- _Try it_:
Copy each record exactly as it reads, leaving out any pictures it holds.

- _Records for this exercise_:
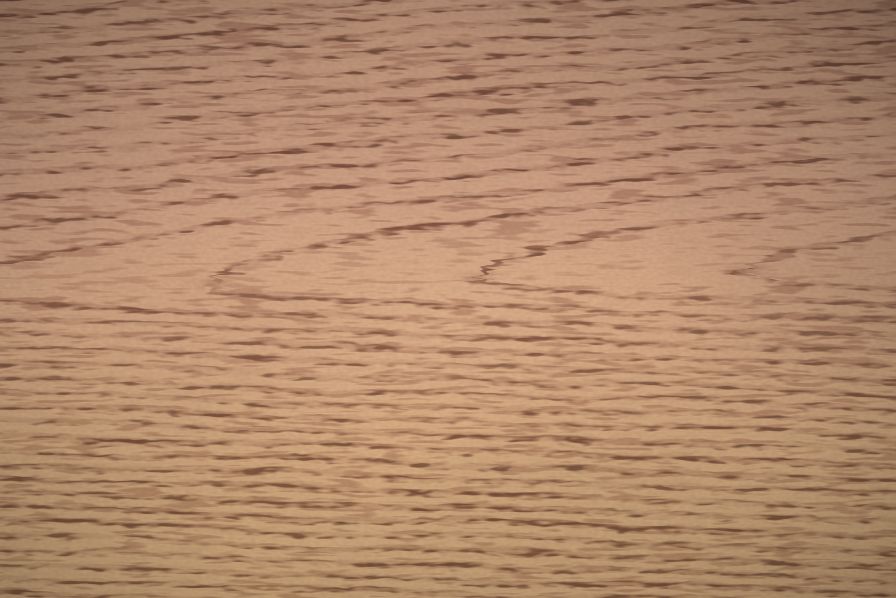
Write a Shadertoy shader that draws this texture.

```glsl
// Flat-sawn oak board: growth rings nest into pointed arches that open to the right.
// A ring phase field gives the bands, stretched gradient noise breaks them into
// short pores and fine fibres, and a soft warm light darkens the corners.

const vec3 PALE_WOOD = vec3(0.820, 0.660, 0.530);
const vec3 RING_WOOD = vec3(0.585, 0.405, 0.320);
const vec3 PORE_WOOD = vec3(0.400, 0.260, 0.195);
const vec3 TOP_TINT = vec3(0.985, 0.955, 0.975);
const vec3 BOTTOM_TINT = vec3(1.000, 1.005, 0.930);

const float TIP_START = 0.35;         // x of the first arch tip
const float TIP_SPACING = 0.45;       // distance between tips
const float AXIS_HEIGHT = 0.515;      // height of the line through the tips
const float AXIS_SLOPE = 0.02;
const vec2 RINGS_ABOVE = vec2(38.0, 0.17);  // ring density, roundness
const vec2 RINGS_BELOW = vec2(42.0, 0.025);
const float BAND_WIDTH = 0.0062;
const vec2 PORE_SCALE = vec2(15.0, 135.0);
const vec2 FIBRE_SCALE = vec2(11.0, 105.0);
const float VIGNETTE = 0.50;

vec2 hashGradient(vec2 cell) {
    vec3 h = fract(cell.xyx * vec3(0.1031, 0.1030, 0.0973));
    h += dot(h, h.yzx + 33.33);
    float angle = 6.2832 * fract((h.x + h.y) * h.z);
    return vec2(cos(angle), sin(angle));
}

float gradientNoise(vec2 p) {
    vec2 i = floor(p), f = fract(p);
    vec2 u = f * f * f * (f * (f * 6.0 - 15.0) + 10.0);
    vec2 e = vec2(0.0, 1.0);
    float a = dot(hashGradient(i), f);
    float b = dot(hashGradient(i + e.yx), f - e.yx);
    float c = dot(hashGradient(i + e.xy), f - e.xy);
    float d = dot(hashGradient(i + e.yy), f - e.yy);
    return mix(mix(a, b, u.x), mix(c, d, u.x), u.y);
}

// Returns the ring phase and the length of its gradient
vec2 ringField(vec2 p) {
    float d = p.y - AXIS_HEIGHT - AXIS_SLOPE * p.x;
    vec2 shape = d > 0.0 ? RINGS_ABOVE : RINGS_BELOW;
    float reach = sqrt(d * d + shape.y * shape.y);
    float phase = shape.x * (reach - shape.y) - (p.x - TIP_START) / TIP_SPACING;
    float slope = length(vec2(1.0 / TIP_SPACING, shape.x * d / reach));
    return vec2(phase, slope);
}

void mainImage(out vec4 fragColor, in vec2 fragCoord) {
    vec2 p = fragCoord / iResolution.y;
    vec2 uv = fragCoord / iResolution.xy;

    // Stretched noise layers
    float pores = gradientNoise(p * PORE_SCALE + 17.0);
    float shortPores = gradientNoise(p * PORE_SCALE * vec2(2.6, 1.3) + 71.0);
    float fibres = gradientNoise(p * FIBRE_SCALE + 133.0)
                 + 0.6 * gradientNoise(p * FIBRE_SCALE * vec2(2.3, 1.7) + 211.0);
    float patches = gradientNoise(p * vec2(2.5, 9.0) + 5.0);

    // Rings, bent gently and frayed along the fibres
    vec2 bent = p;
    bent.y += 0.012 * gradientNoise(p * vec2(3.0, 9.0) + 40.0);
    bent.y += 0.006 * gradientNoise(p * vec2(11.0, 30.0) + 90.0);
    bent.y += 0.005 * shortPores;
    bent.x += 0.05 * fibres;
    vec2 ring = ringField(bent);
    float offset = abs(fract(ring.x + 0.5) - 0.5) / ring.y;
    float band = 1.0 - smoothstep(BAND_WIDTH * 0.25, BAND_WIDTH * 1.25, offset);
    float nearAxis = 1.0 - smoothstep(5.0, 22.0, ring.y);
    float tip = exp(-offset * offset / 0.0006) * (1.0 - smoothstep(2.2, 5.0, ring.y));

    // Bands break into dashes, most strongly towards the top
    float broken = smoothstep(0.45, 0.85, p.y);
    float dash = smoothstep(-0.30, 0.25, pores + 0.6 * shortPores
               + 0.25 * nearAxis - 0.10 * broken + 0.30 * patches);
    float ringStrength = 0.80 + 0.7 * gradientNoise(vec2(p.x * 2.0, ring.x * 1.3) + 8.0);
    float bandTone = band * ringStrength * mix(0.30, 1.0, dash);
    bandTone = max(bandTone, tip * (0.55 + 0.5 * fibres));

    // Dark pore cores and faint streaks between the rings
    float core = band * smoothstep(0.08, 0.42, pores + 0.5 * shortPores + 0.2 * patches);
    core *= 0.65 + 0.35 * smoothstep(0.0, 0.25, abs(p.y - AXIS_HEIGHT));
    float streak = smoothstep(0.02, 0.50, fibres + 0.25 * patches);
    streak *= mix(0.48, 0.34, nearAxis);

    float tone = clamp(max(bandTone * 0.92, streak) + 0.12 * streak, 0.0, 1.0);
    vec3 color = mix(PALE_WOOD, RING_WOOD, tone);
    color = mix(color, PORE_WOOD, clamp(core * 0.62, 0.0, 1.0));

    // Fine grain and cloudy variation
    color *= 1.0 + 0.045 * gradientNoise(p * vec2(110.0, 190.0)) + 0.05 * fibres;
    color *= 1.0 + 0.05 * gradientNoise(p * vec2(2.0, 3.0) + 60.0);

    // Light
    vec2 fromCentre = uv - vec2(0.47, 0.44);
    float falloff = dot(fromCentre, fromCentre);
    color *= 1.015 - VIGNETTE * falloff - 0.30 * falloff * falloff;
    color *= mix(BOTTOM_TINT, TOP_TINT, smoothstep(0.05, 0.75, uv.y));

    fragColor = vec4(clamp(color, 0.0, 1.0), 1.0);
}
```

- _Solution to this task_:
Write a Shadertoy shader that draws this texture.

```glsl
// Flat-sawn oak board: growth rings nest into pointed arches that open to the right.
// A ring phase field gives the bands, stretched gradient noise breaks them into
// short pores and fine fibres, and a soft warm light darkens the corners.

const vec3 PALE_WOOD = vec3(0.820, 0.660, 0.530);
const vec3 RING_WOOD = vec3(0.585, 0.405, 0.320);
const vec3 PORE_WOOD = vec3(0.400, 0.260, 0.195);
const vec3 TOP_TINT = vec3(0.985, 0.955, 0.975);
const vec3 BOTTOM_TINT = vec3(1.000, 1.005, 0.930);

const float TIP_START = 0.35;         // x of the first arch tip
const float TIP_SPACING = 0.45;       // distance between tips
const float AXIS_HEIGHT = 0.515;      // height of the line through the tips
const float AXIS_SLOPE = 0.02;
const vec2 RINGS_ABOVE = vec2(38.0, 0.17);  // ring density, roundness
const vec2 RINGS_BELOW = vec2(42.0, 0.025);
const float BAND_WIDTH = 0.0062;
const vec2 PORE_SCALE = vec2(15.0, 135.0);
const vec2 FIBRE_SCALE = vec2(11.0, 105.0);
const float VIGNETTE = 0.50;

vec2 hashGradient(vec2 cell) {
    vec3 h = fract(cell.xyx * vec3(0.1031, 0.1030, 0.0973));
    h += dot(h, h.yzx + 33.33);
    float angle = 6.2832 * fract((h.x + h.y) * h.z);
    return vec2(cos(angle), sin(angle));
}

float gradientNoise(vec2 p) {
    vec2 i = floor(p), f = fract(p);
    vec2 u = f * f * f * (f * (f * 6.0 - 15.0) + 10.0);
    vec2 e = vec2(0.0, 1.0);
    float a = dot(hashGradient(i), f);
    float b = dot(hashGradient(i + e.yx), f - e.yx);
    float c = dot(hashGradient(i + e.xy), f - e.xy);
    float d = dot(hashGradient(i + e.yy), f - e.yy);
    return mix(mix(a, b, u.x), mix(c, d, u.x), u.y);
}

// Returns the ring phase and the length of its gradient
vec2 ringField(vec2 p) {
    float d = p.y - AXIS_HEIGHT - AXIS_SLOPE * p.x;
    vec2 shape = d > 0.0 ? RINGS_ABOVE : RINGS_BELOW;
    float reach = sqrt(d * d + shape.y * shape.y);
    float phase = shape.x * (reach - shape.y) - (p.x - TIP_START) / TIP_SPACING;
    float slope = length(vec2(1.0 / TIP_SPACING, shape.x * d / reach));
    return vec2(phase, slope);
}

void mainImage(out vec4 fragColor, in vec2 fragCoord) {
    vec2 p = fragCoord / iResolution.y;
    vec2 uv = fragCoord / iResolution.xy;

    // Stretched noise layers
    float pores = gradientNoise(p * PORE_SCALE + 17.0);
    float shortPores = gradientNoise(p * PORE_SCALE * vec2(2.6, 1.3) + 71.0);
    float fibres = gradientNoise(p * FIBRE_SCALE + 133.0)
                 + 0.6 * gradientNoise(p * FIBRE_SCALE * vec2(2.3, 1.7) + 211.0);
    float patches = gradientNoise(p * vec2(2.5, 9.0) + 5.0);

    // Rings, bent gently and frayed along the fibres
    vec2 bent = p;
    bent.y += 0.012 * gradientNoise(p * vec2(3.0, 9.0) + 40.0);
    bent.y += 0.006 * gradientNoise(p * vec2(11.0, 30.0) + 90.0);
    bent.y += 0.005 * shortPores;
    bent.x += 0.05 * fibres;
    vec2 ring = ringField(bent);
    float offset = abs(fract(ring.x + 0.5) - 0.5) / ring.y;
    float band = 1.0 - smoothstep(BAND_WIDTH * 0.25, BAND_WIDTH * 1.25, offset);
    float nearAxis = 1.0 - smoothstep(5.0, 22.0, ring.y);
    float tip = exp(-offset * offset / 0.0006) * (1.0 - smoothstep(2.2, 5.0, ring.y));

    // Bands break into dashes, most strongly towards the top
    float broken = smoothstep(0.45, 0.85, p.y);
    float dash = smoothstep(-0.30, 0.25, pores + 0.6 * shortPores
               + 0.25 * nearAxis - 0.10 * broken + 0.30 * patches);
    float ringStrength = 0.80 + 0.7 * gradientNoise(vec2(p.x * 2.0, ring.x * 1.3) + 8.0);
    float bandTone = band * ringStrength * mix(0.30, 1.0, dash);
    bandTone = max(bandTone, tip * (0.55 + 0.5 * fibres));

    // Dark pore cores and faint streaks between the rings
    float core = band * smoothstep(0.08, 0.42, pores + 0.5 * shortPores + 0.2 * patches);
    core *= 0.65 + 0.35 * smoothstep(0.0, 0.25, abs(p.y - AXIS_HEIGHT));
    float streak = smoothstep(0.02, 0.50, fibres + 0.25 * patches);
    streak *= mix(0.48, 0.34, nearAxis);

    float tone = clamp(max(bandTone * 0.92, streak) + 0.12 * streak, 0.0, 1.0);
    vec3 color = mix(PALE_WOOD, RING_WOOD, tone);
    color = mix(color, PORE_WOOD, clamp(core * 0.62, 0.0, 1.0));

    // Fine grain and cloudy variation
    color *= 1.0 + 0.045 * gradientNoise(p * vec2(110.0, 190.0)) + 0.05 * fibres;
    color *= 1.0 + 0.05 * gradientNoise(p * vec2(2.0, 3.0) + 60.0);

    // Light
    vec2 fromCentre = uv - vec2(0.47, 0.44);
    float falloff = dot(fromCentre, fromCentre);
    color *= 1.015 - VIGNETTE * falloff - 0.30 * falloff * falloff;
    color *= mix(BOTTOM_TINT, TOP_TINT, smoothstep(0.05, 0.75, uv.y));

    fragColor = vec4(clamp(color, 0.0, 1.0), 1.0);
}
```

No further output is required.